• Directions
All lines in the records below with the word "getElementById" must be returned.
- - - -
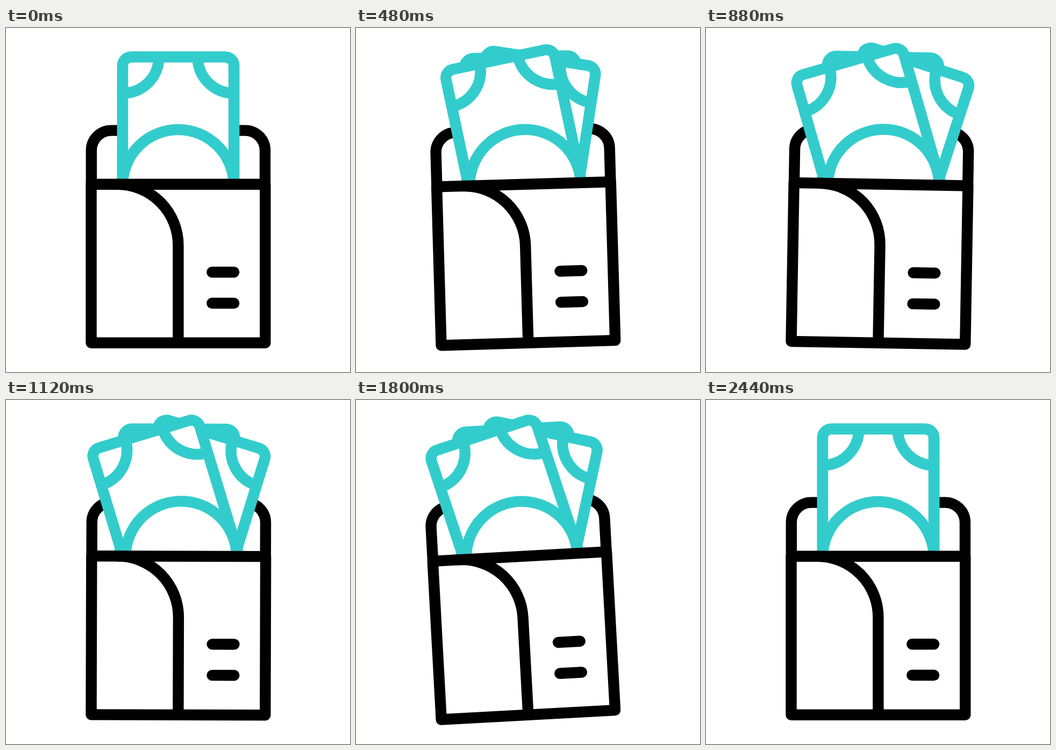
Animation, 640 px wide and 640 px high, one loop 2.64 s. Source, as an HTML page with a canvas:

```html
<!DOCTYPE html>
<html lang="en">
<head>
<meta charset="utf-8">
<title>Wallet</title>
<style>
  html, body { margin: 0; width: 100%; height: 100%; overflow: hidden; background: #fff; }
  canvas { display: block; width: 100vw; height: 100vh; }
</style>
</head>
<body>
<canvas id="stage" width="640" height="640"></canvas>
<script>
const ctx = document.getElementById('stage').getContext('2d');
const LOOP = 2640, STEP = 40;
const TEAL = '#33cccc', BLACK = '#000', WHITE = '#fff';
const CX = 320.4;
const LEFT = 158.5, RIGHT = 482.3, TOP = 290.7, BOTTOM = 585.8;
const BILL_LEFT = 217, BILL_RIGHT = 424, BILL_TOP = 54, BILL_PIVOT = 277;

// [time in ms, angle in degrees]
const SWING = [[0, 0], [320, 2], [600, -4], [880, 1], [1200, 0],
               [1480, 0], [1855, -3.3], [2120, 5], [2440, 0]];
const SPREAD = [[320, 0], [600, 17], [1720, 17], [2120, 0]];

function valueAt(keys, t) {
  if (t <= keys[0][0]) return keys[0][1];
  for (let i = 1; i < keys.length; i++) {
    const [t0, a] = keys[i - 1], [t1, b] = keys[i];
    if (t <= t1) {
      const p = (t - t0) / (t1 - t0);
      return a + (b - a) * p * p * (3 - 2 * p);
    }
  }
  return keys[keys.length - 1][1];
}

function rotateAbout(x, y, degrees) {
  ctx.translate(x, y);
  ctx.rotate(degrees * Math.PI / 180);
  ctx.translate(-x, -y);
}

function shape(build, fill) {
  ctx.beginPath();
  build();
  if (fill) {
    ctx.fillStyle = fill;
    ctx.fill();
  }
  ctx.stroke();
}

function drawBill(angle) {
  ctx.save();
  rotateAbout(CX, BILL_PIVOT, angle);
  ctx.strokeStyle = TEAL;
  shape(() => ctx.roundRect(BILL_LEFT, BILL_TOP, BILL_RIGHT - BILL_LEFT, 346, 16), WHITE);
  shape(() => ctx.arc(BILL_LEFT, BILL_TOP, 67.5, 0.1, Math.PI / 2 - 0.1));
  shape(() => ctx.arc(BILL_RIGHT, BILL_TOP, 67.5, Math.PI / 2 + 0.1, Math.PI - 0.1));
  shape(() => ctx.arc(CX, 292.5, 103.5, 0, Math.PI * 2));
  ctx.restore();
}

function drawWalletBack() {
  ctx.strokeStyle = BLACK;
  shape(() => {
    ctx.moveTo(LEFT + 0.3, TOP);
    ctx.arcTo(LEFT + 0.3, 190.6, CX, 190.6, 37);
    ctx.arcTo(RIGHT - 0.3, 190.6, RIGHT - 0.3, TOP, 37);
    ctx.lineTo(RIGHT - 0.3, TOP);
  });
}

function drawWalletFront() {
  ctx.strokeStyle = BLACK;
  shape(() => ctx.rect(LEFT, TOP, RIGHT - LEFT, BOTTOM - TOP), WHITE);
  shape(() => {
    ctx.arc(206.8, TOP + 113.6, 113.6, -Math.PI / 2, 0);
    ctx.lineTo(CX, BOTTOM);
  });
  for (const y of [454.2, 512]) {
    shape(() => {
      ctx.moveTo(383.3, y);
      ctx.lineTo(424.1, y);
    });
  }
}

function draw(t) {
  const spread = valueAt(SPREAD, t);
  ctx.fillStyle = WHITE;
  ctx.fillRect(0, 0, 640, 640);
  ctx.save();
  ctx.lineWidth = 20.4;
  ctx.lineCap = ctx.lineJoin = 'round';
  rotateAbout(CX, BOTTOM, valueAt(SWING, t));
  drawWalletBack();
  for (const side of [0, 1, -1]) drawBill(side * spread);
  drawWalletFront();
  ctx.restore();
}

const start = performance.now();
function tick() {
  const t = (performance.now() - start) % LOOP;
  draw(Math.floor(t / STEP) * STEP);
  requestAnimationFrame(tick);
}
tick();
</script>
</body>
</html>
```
- - - -
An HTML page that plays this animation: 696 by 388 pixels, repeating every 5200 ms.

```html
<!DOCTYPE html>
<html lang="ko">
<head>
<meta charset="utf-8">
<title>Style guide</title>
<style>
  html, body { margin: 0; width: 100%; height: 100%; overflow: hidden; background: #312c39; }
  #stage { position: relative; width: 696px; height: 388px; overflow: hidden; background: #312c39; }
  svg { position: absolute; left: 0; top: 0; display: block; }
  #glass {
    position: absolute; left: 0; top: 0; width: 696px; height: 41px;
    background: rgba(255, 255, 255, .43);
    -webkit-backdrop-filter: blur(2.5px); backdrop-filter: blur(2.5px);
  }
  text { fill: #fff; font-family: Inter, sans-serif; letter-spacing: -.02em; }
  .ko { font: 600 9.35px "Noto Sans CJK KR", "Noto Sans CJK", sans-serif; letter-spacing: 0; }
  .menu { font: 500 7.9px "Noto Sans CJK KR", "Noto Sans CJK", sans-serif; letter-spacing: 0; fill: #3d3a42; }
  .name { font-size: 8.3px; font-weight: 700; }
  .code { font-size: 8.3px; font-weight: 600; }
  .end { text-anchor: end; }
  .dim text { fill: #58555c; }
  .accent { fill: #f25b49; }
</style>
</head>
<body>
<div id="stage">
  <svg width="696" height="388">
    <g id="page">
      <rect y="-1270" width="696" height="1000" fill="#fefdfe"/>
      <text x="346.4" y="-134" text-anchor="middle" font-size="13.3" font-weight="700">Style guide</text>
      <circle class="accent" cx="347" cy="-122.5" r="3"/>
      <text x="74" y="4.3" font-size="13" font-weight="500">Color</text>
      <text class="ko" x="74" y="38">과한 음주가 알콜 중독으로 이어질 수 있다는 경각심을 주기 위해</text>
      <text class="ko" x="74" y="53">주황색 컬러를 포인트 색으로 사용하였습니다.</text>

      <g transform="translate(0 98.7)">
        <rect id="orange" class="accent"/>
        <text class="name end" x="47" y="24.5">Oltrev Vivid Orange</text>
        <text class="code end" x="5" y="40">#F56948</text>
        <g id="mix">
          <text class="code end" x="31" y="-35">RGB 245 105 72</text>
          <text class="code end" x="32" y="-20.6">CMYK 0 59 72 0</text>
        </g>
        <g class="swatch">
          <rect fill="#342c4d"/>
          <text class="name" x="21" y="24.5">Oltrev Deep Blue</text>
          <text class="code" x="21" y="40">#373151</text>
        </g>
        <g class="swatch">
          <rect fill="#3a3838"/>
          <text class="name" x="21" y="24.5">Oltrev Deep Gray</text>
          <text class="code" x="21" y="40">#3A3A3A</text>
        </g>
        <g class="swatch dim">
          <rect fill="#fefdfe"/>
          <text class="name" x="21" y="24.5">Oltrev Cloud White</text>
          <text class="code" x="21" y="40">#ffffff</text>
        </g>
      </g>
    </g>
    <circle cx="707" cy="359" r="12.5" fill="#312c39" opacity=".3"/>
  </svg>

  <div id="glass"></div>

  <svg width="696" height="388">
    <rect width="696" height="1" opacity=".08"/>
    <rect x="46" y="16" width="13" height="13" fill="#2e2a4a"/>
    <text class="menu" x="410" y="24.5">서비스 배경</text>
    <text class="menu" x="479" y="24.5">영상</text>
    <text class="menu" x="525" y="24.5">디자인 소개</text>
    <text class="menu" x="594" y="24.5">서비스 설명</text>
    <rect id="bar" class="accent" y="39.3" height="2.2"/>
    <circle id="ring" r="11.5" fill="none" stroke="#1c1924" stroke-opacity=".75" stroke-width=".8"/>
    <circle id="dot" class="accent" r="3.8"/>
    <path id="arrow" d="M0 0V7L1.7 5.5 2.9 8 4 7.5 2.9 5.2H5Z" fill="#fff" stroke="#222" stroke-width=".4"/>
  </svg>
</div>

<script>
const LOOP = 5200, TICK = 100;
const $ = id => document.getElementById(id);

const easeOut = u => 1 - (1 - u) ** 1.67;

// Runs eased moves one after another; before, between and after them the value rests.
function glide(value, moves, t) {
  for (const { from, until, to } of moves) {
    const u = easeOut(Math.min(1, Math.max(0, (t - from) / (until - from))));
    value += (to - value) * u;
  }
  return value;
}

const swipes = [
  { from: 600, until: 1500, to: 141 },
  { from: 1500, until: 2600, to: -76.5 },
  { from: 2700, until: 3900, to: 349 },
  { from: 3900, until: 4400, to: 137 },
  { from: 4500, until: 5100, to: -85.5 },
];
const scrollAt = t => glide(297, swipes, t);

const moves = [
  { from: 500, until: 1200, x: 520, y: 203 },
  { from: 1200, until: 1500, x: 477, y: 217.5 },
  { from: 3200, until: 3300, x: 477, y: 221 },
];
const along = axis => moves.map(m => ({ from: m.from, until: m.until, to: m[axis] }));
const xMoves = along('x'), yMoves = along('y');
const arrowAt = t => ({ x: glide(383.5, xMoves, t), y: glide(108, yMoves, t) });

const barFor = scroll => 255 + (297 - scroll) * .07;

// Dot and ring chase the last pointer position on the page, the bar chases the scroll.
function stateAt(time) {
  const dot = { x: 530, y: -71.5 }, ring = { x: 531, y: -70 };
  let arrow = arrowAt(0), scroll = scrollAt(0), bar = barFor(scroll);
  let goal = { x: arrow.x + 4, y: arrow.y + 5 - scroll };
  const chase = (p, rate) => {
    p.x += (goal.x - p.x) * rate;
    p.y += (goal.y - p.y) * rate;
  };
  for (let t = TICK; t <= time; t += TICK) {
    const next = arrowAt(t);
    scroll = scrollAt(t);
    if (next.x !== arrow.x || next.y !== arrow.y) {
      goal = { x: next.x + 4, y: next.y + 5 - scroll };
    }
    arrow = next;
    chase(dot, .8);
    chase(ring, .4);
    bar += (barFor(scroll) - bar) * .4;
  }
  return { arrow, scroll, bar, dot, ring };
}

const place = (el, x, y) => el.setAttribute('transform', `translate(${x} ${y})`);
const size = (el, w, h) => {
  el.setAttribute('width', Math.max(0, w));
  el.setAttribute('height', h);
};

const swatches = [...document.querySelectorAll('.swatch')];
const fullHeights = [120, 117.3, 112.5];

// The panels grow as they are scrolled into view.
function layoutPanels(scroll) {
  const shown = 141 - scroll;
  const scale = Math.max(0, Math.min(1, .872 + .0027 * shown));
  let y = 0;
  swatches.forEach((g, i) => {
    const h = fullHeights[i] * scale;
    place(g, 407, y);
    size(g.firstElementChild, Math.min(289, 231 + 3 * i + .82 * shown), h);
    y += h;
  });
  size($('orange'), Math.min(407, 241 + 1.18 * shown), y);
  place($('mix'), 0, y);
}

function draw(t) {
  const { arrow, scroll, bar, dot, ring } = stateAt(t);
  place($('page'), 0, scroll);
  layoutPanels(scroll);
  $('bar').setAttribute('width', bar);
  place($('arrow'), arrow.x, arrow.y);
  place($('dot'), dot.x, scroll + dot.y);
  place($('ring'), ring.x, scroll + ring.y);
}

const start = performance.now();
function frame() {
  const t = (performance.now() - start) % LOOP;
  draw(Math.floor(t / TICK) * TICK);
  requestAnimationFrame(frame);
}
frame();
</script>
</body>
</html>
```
- - - -
• Answer below
const ctx = document.getElementById('stage').getContext('2d');
const $ = id => document.getElementById(id);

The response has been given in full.